Sample Schedules

Rotation Summary

Wards

R1

Categorical: 20 weeks

Primary Care: 16 weeks

R2

8-12 weeks

R3

8-12 weeks


ICU

R1

8 weeks

R2

4-8 weeks

R3

4-8 weeks


Night Float

R1

4 weeks

R2

4-8 weeks

R3

4-8 weeks


Outpatient General Internal Medicine

R1

Categorical: 4 weeks

Primary Care: 8 weeks

R2

0-4 weeks
(4 for Primary Care track)

R3

0-4 weeks
(4 for Primary Care track)


Emergency Medicine

R1

4 weeks

R2

0-4 weeks

R3

0-4 weeks


Elective

R1

12 weeks

R2

20-24 weeks

R3

20-24 weeks


Continuity Clinic

R1

Categorical and Primary Care:
Full day per week on electives;
Full day every other week on wards, none on nights or ICU

R2

Same as R1

R3

Same as R1

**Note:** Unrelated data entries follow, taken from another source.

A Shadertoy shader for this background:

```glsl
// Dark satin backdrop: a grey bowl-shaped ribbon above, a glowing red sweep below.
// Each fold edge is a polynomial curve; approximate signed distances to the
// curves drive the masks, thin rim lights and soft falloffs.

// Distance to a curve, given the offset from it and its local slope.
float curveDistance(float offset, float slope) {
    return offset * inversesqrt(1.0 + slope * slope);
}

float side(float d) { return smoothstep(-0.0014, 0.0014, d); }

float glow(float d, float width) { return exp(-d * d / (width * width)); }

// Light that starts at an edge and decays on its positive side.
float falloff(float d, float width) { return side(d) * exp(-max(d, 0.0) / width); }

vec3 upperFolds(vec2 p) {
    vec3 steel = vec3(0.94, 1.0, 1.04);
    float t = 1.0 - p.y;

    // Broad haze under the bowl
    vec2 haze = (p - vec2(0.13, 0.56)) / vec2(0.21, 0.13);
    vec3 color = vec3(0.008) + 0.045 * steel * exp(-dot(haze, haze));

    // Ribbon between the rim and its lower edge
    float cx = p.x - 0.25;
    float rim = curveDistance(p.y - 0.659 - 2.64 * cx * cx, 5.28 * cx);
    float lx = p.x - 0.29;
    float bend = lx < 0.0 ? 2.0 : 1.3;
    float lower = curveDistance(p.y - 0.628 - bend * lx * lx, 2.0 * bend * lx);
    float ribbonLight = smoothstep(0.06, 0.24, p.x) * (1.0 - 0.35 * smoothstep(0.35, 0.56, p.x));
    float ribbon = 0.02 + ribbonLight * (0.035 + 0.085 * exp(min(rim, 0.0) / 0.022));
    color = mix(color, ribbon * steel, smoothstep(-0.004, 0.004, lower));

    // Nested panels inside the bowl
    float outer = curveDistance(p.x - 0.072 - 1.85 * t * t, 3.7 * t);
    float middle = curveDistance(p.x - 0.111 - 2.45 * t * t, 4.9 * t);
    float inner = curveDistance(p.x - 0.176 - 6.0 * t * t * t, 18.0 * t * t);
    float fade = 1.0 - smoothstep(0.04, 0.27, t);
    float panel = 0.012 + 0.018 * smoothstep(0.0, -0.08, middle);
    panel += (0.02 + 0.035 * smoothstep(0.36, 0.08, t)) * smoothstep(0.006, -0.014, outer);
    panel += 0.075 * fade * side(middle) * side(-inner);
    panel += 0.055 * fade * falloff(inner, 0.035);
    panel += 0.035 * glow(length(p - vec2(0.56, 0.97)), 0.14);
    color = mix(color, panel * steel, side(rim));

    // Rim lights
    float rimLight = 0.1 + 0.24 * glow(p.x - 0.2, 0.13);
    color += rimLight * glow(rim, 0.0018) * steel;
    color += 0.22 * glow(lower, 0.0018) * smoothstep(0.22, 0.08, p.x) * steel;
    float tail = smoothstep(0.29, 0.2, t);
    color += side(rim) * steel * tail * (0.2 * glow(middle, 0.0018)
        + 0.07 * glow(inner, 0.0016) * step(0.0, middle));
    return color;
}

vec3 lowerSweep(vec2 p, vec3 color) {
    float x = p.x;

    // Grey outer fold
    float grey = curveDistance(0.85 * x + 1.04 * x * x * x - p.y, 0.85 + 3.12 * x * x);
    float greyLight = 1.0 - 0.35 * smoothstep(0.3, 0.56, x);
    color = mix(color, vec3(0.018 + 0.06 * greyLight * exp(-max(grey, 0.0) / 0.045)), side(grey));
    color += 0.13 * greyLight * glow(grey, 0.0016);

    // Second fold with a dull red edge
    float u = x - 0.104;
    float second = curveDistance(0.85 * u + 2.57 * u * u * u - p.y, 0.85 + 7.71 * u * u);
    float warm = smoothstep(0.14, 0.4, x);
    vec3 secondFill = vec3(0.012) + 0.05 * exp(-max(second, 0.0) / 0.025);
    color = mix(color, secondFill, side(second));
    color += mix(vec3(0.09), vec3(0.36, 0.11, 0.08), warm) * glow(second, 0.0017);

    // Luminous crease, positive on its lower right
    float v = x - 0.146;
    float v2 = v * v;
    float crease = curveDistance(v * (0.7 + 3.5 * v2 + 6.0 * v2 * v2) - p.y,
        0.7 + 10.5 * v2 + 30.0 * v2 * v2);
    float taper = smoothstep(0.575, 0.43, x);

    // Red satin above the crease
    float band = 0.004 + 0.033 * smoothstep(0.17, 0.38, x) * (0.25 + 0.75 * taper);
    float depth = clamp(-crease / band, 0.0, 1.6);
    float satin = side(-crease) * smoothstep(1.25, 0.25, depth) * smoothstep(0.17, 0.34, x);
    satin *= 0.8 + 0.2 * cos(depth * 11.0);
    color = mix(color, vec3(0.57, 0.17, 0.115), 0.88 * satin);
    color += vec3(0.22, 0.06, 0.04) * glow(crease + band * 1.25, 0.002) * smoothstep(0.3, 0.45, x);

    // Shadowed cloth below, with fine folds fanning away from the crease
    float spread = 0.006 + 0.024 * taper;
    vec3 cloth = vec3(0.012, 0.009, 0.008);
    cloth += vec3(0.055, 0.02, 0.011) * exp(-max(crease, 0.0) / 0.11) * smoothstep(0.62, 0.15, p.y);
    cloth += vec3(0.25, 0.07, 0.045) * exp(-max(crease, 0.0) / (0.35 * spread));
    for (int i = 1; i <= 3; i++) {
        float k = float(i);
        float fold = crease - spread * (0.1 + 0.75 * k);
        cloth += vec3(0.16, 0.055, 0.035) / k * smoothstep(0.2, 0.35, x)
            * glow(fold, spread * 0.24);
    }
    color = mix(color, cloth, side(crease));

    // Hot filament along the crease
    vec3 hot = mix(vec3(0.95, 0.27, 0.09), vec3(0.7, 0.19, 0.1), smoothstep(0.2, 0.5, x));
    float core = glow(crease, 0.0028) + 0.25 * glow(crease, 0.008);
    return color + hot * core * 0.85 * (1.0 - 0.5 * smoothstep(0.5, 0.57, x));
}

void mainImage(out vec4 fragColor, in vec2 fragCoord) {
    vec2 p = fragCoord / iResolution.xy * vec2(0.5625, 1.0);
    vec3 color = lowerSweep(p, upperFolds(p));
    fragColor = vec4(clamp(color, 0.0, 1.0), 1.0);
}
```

* There are 13 four-week blocks in the academic year.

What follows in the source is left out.